● **Your objective**: Locate each line of the material that contains "rect", then return it.

● **Listed records**:

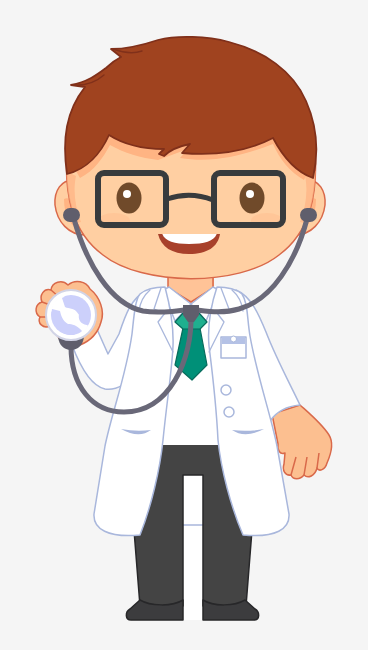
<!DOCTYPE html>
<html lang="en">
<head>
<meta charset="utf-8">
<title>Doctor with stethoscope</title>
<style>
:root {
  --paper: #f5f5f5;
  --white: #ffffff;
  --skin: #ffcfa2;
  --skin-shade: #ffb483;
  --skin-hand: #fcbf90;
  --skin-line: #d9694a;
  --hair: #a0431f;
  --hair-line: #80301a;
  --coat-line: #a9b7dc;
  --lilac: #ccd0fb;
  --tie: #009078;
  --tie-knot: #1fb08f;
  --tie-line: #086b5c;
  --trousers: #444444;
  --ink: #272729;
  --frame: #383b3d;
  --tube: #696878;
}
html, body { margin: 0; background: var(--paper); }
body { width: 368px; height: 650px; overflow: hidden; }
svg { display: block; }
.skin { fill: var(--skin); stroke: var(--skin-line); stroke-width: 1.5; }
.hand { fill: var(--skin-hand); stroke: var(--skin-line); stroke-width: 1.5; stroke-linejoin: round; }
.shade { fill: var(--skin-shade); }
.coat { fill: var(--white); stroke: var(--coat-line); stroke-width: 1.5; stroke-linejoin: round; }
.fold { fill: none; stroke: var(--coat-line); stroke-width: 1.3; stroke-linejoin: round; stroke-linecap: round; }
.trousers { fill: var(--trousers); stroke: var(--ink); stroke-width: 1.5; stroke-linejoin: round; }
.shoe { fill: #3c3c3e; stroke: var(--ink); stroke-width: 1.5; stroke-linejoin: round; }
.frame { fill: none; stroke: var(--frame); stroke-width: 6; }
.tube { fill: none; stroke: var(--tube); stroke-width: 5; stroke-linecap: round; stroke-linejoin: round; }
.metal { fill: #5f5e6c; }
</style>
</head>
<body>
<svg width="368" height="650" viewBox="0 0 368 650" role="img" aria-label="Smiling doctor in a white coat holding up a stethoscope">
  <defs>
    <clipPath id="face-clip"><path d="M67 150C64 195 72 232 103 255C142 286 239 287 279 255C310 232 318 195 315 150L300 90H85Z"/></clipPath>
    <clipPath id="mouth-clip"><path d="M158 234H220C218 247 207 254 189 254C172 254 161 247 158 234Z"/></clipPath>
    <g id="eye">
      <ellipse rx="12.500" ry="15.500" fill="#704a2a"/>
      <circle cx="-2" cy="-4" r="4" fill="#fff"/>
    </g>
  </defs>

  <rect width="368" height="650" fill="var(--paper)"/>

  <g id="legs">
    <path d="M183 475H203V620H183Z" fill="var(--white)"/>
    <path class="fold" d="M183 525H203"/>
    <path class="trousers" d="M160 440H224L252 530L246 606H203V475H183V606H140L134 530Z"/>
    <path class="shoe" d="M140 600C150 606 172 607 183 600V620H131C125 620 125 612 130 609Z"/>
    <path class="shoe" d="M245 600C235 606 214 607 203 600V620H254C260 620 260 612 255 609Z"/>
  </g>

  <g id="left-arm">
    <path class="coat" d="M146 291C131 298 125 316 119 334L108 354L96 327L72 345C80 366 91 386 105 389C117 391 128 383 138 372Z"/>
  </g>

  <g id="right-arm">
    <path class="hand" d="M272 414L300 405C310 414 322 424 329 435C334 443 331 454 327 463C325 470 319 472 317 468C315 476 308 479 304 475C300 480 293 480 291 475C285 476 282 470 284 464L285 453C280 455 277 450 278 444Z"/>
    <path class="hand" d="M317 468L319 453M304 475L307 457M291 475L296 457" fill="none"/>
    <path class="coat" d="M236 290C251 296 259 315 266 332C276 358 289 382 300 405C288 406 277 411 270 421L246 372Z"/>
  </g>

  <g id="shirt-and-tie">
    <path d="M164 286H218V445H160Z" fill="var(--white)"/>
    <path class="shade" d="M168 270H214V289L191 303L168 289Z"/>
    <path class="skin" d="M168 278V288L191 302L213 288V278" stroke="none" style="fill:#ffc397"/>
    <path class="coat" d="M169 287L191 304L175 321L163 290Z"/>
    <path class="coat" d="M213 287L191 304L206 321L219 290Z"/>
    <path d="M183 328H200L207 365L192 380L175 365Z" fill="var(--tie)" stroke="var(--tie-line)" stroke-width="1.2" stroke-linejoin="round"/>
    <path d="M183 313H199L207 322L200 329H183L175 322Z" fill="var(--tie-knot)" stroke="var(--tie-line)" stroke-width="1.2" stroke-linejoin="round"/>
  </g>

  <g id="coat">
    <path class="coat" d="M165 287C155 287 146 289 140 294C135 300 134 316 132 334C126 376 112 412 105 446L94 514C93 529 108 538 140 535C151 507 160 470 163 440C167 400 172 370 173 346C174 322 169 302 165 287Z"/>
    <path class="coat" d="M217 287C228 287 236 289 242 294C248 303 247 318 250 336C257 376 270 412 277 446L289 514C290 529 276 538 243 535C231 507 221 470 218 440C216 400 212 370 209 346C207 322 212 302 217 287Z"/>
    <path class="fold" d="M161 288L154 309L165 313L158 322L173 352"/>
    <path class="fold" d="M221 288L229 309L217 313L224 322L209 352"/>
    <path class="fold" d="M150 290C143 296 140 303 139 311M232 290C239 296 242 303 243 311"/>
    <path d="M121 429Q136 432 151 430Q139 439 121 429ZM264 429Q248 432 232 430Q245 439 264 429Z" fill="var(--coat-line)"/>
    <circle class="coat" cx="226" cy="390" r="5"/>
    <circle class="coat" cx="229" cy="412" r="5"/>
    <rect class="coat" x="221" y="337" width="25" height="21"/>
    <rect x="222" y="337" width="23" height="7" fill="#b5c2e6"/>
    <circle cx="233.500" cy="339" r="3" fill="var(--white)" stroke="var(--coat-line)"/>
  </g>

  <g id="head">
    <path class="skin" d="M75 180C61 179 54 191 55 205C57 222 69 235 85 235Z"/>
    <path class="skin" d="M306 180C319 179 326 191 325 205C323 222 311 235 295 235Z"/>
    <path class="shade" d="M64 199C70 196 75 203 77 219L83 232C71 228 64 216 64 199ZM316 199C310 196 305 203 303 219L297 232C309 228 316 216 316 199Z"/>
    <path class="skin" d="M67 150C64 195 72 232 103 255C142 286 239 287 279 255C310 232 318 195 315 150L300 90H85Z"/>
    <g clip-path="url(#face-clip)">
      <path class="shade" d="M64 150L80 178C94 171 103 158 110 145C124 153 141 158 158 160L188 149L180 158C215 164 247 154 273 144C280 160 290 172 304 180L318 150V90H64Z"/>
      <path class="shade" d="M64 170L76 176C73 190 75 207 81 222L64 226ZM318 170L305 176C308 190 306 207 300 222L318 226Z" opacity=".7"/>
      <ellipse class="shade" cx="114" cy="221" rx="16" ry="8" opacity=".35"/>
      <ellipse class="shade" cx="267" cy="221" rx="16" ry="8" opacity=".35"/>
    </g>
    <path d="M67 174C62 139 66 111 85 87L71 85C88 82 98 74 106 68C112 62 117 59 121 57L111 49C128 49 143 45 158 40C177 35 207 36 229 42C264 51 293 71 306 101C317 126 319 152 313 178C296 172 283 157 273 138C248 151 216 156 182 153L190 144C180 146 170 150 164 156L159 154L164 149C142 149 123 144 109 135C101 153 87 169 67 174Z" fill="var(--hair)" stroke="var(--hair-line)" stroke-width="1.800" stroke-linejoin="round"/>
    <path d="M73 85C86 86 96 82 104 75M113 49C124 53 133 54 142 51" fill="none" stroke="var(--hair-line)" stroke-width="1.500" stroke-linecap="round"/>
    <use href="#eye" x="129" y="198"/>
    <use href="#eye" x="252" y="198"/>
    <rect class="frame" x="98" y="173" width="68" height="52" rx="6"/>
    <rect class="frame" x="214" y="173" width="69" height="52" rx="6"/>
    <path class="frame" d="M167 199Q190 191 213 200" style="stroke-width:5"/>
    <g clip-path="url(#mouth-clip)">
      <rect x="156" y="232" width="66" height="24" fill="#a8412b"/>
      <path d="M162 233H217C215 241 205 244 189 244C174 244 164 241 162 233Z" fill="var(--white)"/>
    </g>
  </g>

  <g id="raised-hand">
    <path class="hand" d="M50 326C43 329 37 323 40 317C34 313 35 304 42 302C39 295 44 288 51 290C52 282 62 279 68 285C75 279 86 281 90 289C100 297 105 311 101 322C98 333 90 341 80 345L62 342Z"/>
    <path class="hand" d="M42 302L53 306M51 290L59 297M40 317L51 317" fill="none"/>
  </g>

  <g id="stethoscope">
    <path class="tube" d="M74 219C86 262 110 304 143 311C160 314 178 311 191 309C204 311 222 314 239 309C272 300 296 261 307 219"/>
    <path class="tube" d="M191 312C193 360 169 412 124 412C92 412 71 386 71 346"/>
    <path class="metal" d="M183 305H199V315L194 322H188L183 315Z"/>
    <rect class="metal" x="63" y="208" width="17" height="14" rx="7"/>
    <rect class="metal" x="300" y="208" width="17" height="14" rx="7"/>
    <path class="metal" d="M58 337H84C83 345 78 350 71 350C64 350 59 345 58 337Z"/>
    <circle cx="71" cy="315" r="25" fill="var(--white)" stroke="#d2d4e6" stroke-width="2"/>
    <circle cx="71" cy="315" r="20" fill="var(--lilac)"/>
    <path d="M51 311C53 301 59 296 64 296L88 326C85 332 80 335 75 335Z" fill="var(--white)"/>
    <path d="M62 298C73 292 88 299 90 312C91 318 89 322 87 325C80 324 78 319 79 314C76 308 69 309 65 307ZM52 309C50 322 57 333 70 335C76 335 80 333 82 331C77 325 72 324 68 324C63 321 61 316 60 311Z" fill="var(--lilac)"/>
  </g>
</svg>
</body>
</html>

● **Solution to this exercise**:
  <rect width="368" height="650" fill="var(--paper)"/>
    <rect class="coat" x="221" y="337" width="25" height="21"/>
    <rect x="222" y="337" width="23" height="7" fill="#b5c2e6"/>
    <rect class="frame" x="98" y="173" width="68" height="52" rx="6"/>
    <rect class="frame" x="214" y="173" width="69" height="52" rx="6"/>
      <rect x="156" y="232" width="66" height="24" fill="#a8412b"/>
    <rect class="metal" x="63" y="208" width="17" height="14" rx="7"/>
    <rect class="metal" x="300" y="208" width="17" height="14" rx="7"/>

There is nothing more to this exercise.